Next week will also see the publication of our report on ‘whole-person recovery’, which is, I think, an exceptional piece of work. The report breaks new ground for the RSA with a methodology which engaged up to two hundred people with drug and alcohol dependency issues in designing not only a new way of thinking about recovery but also new types of service. Not only is our model proving very interesting to central Government but is being taken up and used on the ground. But, again, there is continuity. This project emerged out of the work of our Fellow-led Commission on Drugs which was published to widespread acclaim back in 2006.
The same pattern is repeated elsewhere. Our Academy is going great guns and we are thinking about the possibility of having a close relationship with more schools. The Academy is developing the Opening Minds approach, now taught in over 200 schools, which was first promulgated in a report in 1999 which was itself based on earlier work on new forms of learning, again overseen by a working group of Fellows. And today we have a research project – the area based curriculum – based in Peterborough which could in time help develop a new direction for Opening Minds. This project was high on the agenda of a very lively Fellows’ network event in Peterborough earlier this week.
Our design team continues the long tradition of our student design awards but now the emphasis on service design and what we call ‘design for resourcefulness’ (how can design not only meet needs but help people to meet their own needs).
Overall, our projects team is getting more press overage, achieving greater impact with national and local government and attracting more external funding than ever before. But the progress we are making is built on the strong foundations set by a previous generation of Trustees, Fellows and staff.
The news that final salary pensions schemes have virtually ceased to exist, at least to potential new entrants is a reminder of the importance of pensions policy. It may be that the savings rate is now higher in the UK than for many years but most of us continue to save far too little to have any chance of the retirement income to which we aspire.

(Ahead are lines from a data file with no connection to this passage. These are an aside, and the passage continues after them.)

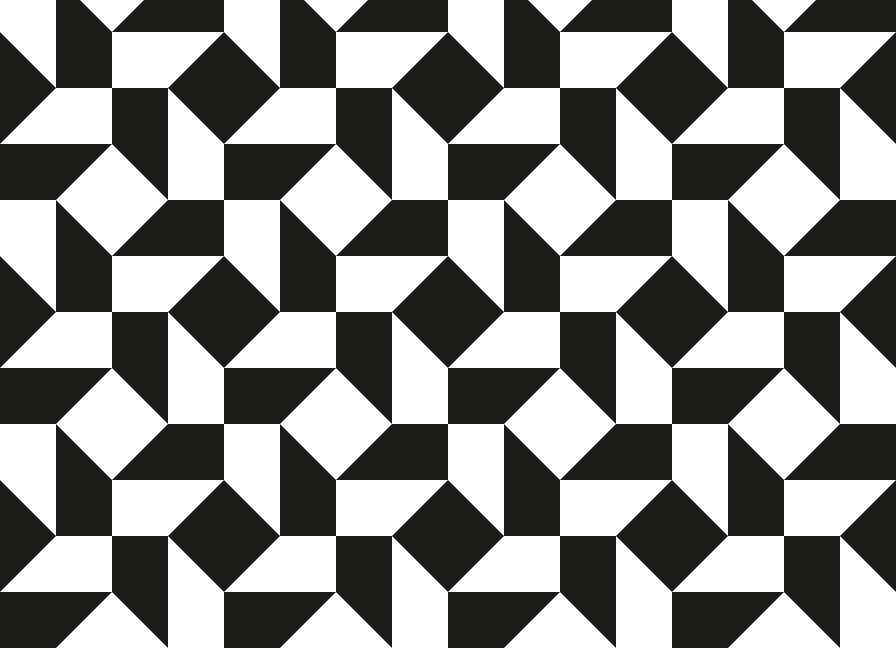
Reproduce this pattern procedurally as a Shadertoy shader.

```glsl
// Black and white pinwheels of trapezoids turning around alternating diamonds.

const float REPEATS_ACROSS = 4.0;
const float UNITS_PER_REPEAT = 4.0;
const vec3 INK = vec3(0.114, 0.114, 0.108);
const vec3 PAPER = vec3(1.0);

// Triangle wave of period 4 and slope 1: zero at 0 and 2, peak 1 at 1.
vec2 triangleWave(vec2 p) {
    return 1.0 - abs(mod(p + 1.0, UNITS_PER_REPEAT) - 2.0);
}

// Smooth step from 0 to 1 across the edge where the signed distance is zero.
float coverage(float signedDistance, float pixel) {
    return clamp(signedDistance / pixel + 0.5, 0.0, 1.0);
}

// Share of paper at p, measured from the centre of an ink diamond.
float paperAmount(vec2 p, float pixel) {
    vec2 axisSide = triangleWave(p);
    vec2 bandDepth = triangleWave(p + 1.0);

    // Quadrants alternate between upright and level bands, forming the pinwheel.
    float right = coverage(axisSide.x, pixel);
    float upper = coverage(axisSide.y, pixel);
    float upright = mix(1.0 - right, right, upper);
    float paper = mix(coverage(bandDepth.y, pixel),
                      coverage(bandDepth.x, pixel), upright);

    // Ink diamonds at cell centres, paper diamonds at cell corners.
    float diagonal = bandDepth.x + bandDepth.y;
    float inkDiamond = coverage((diagonal - 1.0) * inversesqrt(2.0), pixel);
    float paperDiamond = coverage((-diagonal - 1.0) * inversesqrt(2.0), pixel);
    return max(paper * (1.0 - inkDiamond), paperDiamond);
}

void mainImage(out vec4 fragColor, in vec2 fragCoord) {
    // Square grid units fitted to the canvas width.
    float pixel = REPEATS_ACROSS * UNITS_PER_REPEAT / iResolution.x;
    vec2 inkCentre = vec2(0.0, 2.0);
    vec2 p = fragCoord * pixel - inkCentre;

    fragColor = vec4(mix(INK, PAPER, paperAmount(p, pixel)), 1.0);
}
```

In a move which received little coverage outside the specialist press, Labour used the Pre-Budget Report to slow down the introduction of the Personal Accounts System including the element of matched savings through which employee contributions are matched by employers. Yet ministers and civil servants privately agree that even this system will only make a difference if the target savings levels are rapidly increased, as, for example, they have in Australia. Meanwhile the Conservative policy on pensions – arguably one of the most pressing policy issues we face – remains opaque.

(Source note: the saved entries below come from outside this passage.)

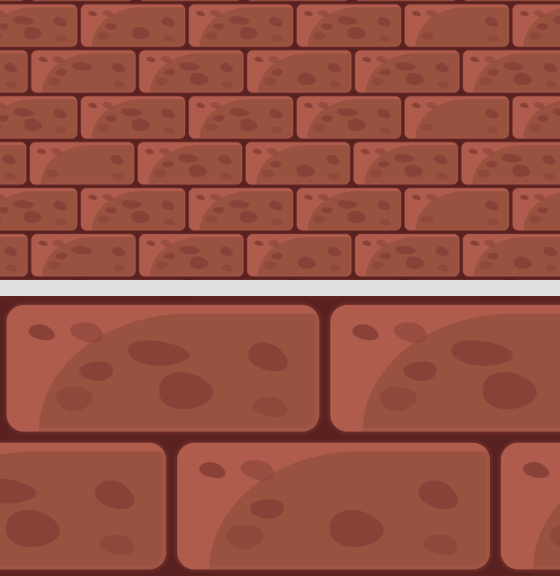
Top, the full canvas; bottom, a detail of the centre.
Write a Shadertoy shader that draws this texture.

```glsl
// Staggered courses of rounded, pitted red bricks set in dark mortar.

#define ROWS 6.095                    // courses per canvas height
#define BRICK_PITCH 2.349             // brick spacing, in course heights
#define BRICK_HALF vec2(1.135, 0.46)  // half size of a brick face
#define CORNER 0.125                  // corner radius
#define ORIGIN vec2(1.722, 0.056)     // upper left cell corner
#define STAGGER 1.079                 // shift of every second course
#define FACE_COLOR vec3(0.60, 0.32, 0.25)
#define LIGHT_COLOR vec3(0.69, 0.36, 0.30)
#define PIT_COLOR vec3(0.54, 0.26, 0.22)
#define MORTAR_DARK vec3(0.35, 0.13, 0.12)
#define MORTAR_EDGE vec3(0.40, 0.16, 0.15)

const int PIT_COUNT = 8;
const int SMALL_PIT = 2, LONG_PIT = 4, ROUND_PIT = 5;

// Pits on a brick face: centre, radii (y points down)
const vec4 PITS[PIT_COUNT] = vec4[PIT_COUNT](
    vec4(-0.88, -0.26, 0.095, 0.055),
    vec4(-0.55, -0.26, 0.115, 0.075),
    vec4(-0.48, 0.02, 0.115, 0.075),
    vec4(-0.645, 0.22, 0.13, 0.09),
    vec4(-0.04, -0.11, 0.235, 0.085),
    vec4(0.16, 0.165, 0.21, 0.125),
    vec4(0.76, -0.08, 0.15, 0.095),
    vec4(0.78, 0.28, 0.12, 0.075));

float hash(vec2 p) {
    return fract(sin(dot(p, vec2(127.1, 311.7))) * 43758.5453);
}

float roundedBox(vec2 p, vec2 halfSize, float radius) {
    vec2 q = abs(p) - halfSize + radius;
    return length(max(q, 0.0)) + min(max(q.x, q.y), 0.0) - radius;
}

// Coverage of the inside of a distance field
float fill(float d, float aa) {
    return 1.0 - smoothstep(-aa, aa, d);
}

// Tilted ellipse with a slightly uneven outline
float pitDistance(vec2 p, vec2 radii, float seed) {
    float tilt = 0.12 + 0.1 * sin(seed * 2.3);
    p = mat2(cos(tilt), -sin(tilt), sin(tilt), cos(tilt)) * p;
    vec2 q = p / radii;
    float angle = atan(q.y, q.x);
    float outline = 1.0 + 0.07 * sin(2.0 * angle + seed) + 0.04 * sin(3.0 * angle - seed);
    return (length(q) - outline) * radii.y;
}

vec3 brickFace(vec2 p, vec2 id, float odd, float aa) {
    // Broad shaded area with a curved upper left shoulder
    vec2 shoulder = min(p - vec2(0.19, 0.46), 0.0) / vec2(1.09, 0.857);
    vec3 color = mix(LIGHT_COLOR, FACE_COLOR, fill((length(shoulder) - 1.0) * 0.9, aa));

    // Some bricks lack their central pits
    bool hasLong = mod(id.x + odd, 5.0) != 3.0 && hash(id) > 0.1;
    bool hasRound = mod(id.x + 3.0 * odd, 5.0) != 3.0;

    for (int i = 0; i < PIT_COUNT; i++) {
        if (i == LONG_PIT && !hasLong) continue;
        if (i == ROUND_PIT && !hasRound) continue;
        if (i == SMALL_PIT && !hasLong && !hasRound) continue;
        bool faint = i == 1 || i == 3 || i == 7;
        float d = pitDistance(p - PITS[i].xy, PITS[i].zw, float(i));
        color = mix(color, PIT_COLOR, fill(d, aa) * (faint ? 0.6 : 1.0));
    }
    return color;
}

void mainImage(out vec4 fragColor, in vec2 fragCoord) {
    // Course units, measured downwards from the upper left
    float aa = 0.7 * ROWS / iResolution.y;
    vec2 p = vec2(fragCoord.x, iResolution.y - fragCoord.y) * ROWS / iResolution.y - ORIGIN;

    // Brick cell, with a small slip in every fourth course
    float row = floor(p.y);
    float odd = mod(row, 2.0);
    p.x += odd * STAGGER + (mod(row, 4.0) == 3.0 ? 0.032 : 0.0);
    vec2 id = vec2(floor(p.x / BRICK_PITCH), row);
    vec2 local = p - (id + 0.5) * vec2(BRICK_PITCH, 1.0);
    float d = roundedBox(local, BRICK_HALF, CORNER);

    // Mortar, face and thin lit rim
    vec3 color = mix(MORTAR_EDGE, MORTAR_DARK, smoothstep(0.012, 0.03, d));
    vec3 face = brickFace(local, id, odd, aa);
    face = mix(face, LIGHT_COLOR, 0.35 * smoothstep(-0.03 - aa, -0.03 + aa, d));
    color = mix(color, face, fill(d, aa));

    fragColor = vec4(color, 1.0);
}
```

The RSA addressed some of these issues with our Tomorrow’s Investor project last year and I am keen that we continue to work in this field. I have argued in the past that to close the ‘social aspiration gap’ more people need to be more self reliant. The truth is that we want to live longer but we don’t want to accept the consequences of this advance: to whit, saving more and working longer. In part, the collapse of final salary schemes (which were generally well managed and with low fees) came from an unwillingness by employees’ representatives to renegotiate the benefits of these schemes even as the evidence of their non affordability to the business and unacceptability to shareholders grew.

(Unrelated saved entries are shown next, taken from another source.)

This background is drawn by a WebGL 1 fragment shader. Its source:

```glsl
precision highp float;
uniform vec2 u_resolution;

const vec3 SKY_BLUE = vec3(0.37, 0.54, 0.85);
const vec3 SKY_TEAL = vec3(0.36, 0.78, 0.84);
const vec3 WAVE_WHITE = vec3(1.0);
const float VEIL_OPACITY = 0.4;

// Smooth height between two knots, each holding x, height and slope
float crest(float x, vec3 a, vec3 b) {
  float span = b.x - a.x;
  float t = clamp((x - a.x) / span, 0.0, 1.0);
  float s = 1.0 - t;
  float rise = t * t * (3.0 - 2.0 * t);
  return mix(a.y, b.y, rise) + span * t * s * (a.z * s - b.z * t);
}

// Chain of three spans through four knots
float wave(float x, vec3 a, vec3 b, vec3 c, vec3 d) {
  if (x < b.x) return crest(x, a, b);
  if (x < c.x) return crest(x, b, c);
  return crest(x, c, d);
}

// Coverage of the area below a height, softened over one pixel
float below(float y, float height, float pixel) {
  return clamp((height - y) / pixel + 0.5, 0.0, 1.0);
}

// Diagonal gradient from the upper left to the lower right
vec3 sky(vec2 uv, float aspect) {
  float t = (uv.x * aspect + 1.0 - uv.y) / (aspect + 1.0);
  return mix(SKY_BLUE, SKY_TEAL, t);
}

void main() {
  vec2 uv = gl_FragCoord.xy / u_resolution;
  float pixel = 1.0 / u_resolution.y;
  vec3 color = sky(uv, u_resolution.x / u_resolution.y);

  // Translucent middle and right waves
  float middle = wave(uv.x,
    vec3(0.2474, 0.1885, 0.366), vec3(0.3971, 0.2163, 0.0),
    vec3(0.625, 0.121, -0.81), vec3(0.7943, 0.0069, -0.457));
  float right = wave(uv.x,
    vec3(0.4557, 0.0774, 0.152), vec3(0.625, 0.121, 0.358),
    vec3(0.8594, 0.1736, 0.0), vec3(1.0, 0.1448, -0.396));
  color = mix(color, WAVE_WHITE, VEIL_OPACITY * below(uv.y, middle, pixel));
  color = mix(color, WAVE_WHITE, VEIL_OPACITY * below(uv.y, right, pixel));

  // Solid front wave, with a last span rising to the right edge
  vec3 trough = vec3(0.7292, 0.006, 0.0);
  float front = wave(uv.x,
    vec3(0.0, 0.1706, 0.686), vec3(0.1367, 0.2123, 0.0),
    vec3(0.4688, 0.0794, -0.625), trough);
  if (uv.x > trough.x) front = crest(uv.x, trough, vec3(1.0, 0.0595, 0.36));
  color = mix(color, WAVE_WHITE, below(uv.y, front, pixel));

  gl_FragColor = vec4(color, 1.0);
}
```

The result is that most of us are implicitly relying on the state or our grandchildren to keep us comfortable in old age (and this applies as much to the middle classes as the poor). Sorry to start the New Year with gloom, but this is a text book example of a combination of a lack of public realism and political courage conspiring to store up huge future problems.